WHEN fracking in the UK was first advocated, it was believed that the country could be held hostage to rising energy prices with North Sea gas production falling. Six years later things are very different.

Should there be a moratorium on fracking?

Should there be a moratorium on fracking?

New sources of gas from the US and central Asia have become available, gas prices have halved and there is no shortage of supplies in Europe or across the world.

European demand for gas has also proved much lower than predicted.

In addition, over the last five years the cost of energy from solar and wind power has halved, and this diversity protects our energy security.

Shale gas in the US can be cheaply extracted from vast reservoirs such as the Marcellus field and the Permian Basin. However, the geology of Britain is very different and shale fields are small and scattered, making fracking much less productive and more expensive.

The capital expenditure required even to begin drilling operations, together with the much lower likelihood of success, makes fracking in Britain barely economically viable – especially when it has to compete with falling energy prices. Yet, despite these hard facts and against the will of local communities, the Government remains in the pocket of the fracking industry.

Manchester has joined London, Leeds, Wakefield, Hull and York in opposing fracking. Scotland and Wales already have moratoriums in place.

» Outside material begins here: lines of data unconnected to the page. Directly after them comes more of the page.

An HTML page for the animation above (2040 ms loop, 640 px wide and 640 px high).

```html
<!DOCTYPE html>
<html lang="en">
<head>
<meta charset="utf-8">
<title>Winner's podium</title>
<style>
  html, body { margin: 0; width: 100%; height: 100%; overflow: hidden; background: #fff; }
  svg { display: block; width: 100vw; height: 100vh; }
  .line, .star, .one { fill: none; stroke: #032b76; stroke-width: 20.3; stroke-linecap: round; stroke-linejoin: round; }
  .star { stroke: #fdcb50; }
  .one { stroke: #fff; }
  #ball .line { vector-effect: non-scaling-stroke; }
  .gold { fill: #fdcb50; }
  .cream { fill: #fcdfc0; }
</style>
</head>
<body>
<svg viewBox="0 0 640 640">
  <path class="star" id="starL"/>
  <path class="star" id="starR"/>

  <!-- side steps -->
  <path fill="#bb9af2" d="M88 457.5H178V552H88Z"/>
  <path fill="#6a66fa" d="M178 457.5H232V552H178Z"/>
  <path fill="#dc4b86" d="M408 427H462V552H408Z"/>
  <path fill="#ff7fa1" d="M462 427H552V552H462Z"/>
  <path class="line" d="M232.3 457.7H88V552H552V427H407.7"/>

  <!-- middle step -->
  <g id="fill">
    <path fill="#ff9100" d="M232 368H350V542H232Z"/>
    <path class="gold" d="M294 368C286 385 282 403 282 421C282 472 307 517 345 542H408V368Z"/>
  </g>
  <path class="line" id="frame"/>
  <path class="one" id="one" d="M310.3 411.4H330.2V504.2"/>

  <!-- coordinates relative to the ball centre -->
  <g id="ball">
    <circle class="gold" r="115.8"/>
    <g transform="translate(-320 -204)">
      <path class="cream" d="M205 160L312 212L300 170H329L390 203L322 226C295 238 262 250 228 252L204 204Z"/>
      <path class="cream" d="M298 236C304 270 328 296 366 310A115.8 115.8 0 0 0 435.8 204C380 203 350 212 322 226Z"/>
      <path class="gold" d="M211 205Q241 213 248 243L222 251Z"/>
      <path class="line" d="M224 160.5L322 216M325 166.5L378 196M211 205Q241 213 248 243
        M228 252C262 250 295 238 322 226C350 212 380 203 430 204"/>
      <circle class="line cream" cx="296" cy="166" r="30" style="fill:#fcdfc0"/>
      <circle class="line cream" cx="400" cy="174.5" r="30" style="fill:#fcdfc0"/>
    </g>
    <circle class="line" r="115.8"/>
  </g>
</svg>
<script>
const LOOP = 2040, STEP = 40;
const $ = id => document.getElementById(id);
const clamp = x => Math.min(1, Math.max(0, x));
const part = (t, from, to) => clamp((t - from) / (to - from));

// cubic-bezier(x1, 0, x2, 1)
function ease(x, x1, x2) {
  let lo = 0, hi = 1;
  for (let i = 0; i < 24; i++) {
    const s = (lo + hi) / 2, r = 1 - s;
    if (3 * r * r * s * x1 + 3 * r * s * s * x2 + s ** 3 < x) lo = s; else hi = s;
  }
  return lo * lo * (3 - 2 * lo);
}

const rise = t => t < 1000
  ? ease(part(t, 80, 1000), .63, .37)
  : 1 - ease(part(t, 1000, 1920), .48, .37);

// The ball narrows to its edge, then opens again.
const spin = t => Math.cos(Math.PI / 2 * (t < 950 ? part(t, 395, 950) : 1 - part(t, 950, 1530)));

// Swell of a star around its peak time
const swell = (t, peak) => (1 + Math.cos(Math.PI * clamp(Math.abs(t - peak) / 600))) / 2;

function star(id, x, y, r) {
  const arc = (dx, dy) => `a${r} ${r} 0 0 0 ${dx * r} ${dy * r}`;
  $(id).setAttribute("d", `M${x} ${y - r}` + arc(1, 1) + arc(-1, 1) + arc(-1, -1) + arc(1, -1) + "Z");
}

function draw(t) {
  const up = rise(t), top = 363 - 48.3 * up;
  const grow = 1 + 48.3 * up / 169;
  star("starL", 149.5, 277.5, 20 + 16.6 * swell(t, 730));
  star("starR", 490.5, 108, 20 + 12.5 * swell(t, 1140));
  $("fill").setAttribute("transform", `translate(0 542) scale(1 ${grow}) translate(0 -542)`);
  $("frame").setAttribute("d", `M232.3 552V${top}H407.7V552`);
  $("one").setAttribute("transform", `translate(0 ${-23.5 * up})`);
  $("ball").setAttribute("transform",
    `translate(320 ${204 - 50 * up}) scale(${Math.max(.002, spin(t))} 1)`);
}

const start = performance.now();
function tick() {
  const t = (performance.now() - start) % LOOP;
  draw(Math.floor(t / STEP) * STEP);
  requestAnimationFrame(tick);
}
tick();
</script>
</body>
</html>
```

Please tell your local MP that we are supposed to be living in a democracy and we don’t want to be the guinea-pig victims of a gamble that could well backfire.

From: Coun Tim Mickleburgh (Lab), Boulevard Avenue, Grimsby.

IAN Wilson (The Yorkshire Post, January 7) speaks a lot of sense. We have millions of tonnes of coal under our feet which are not being utilised. We could develop this valuable natural resource ourselves, and not be at the mercy of other countries.

I’m not denying there is an environmental argument. But I’m sure that scientists could, if the will, was there make coal less of a pollutant than it used to be. Remember that in the 1980s and before there was a desire to run down coal, partly to destroy the National Union of Mineworkers. So there was no incentive to develop the product back then.

Using our own coal means less importing of energy, with all its environmental costs.

The same applies to other countries with their home-grown mining industries.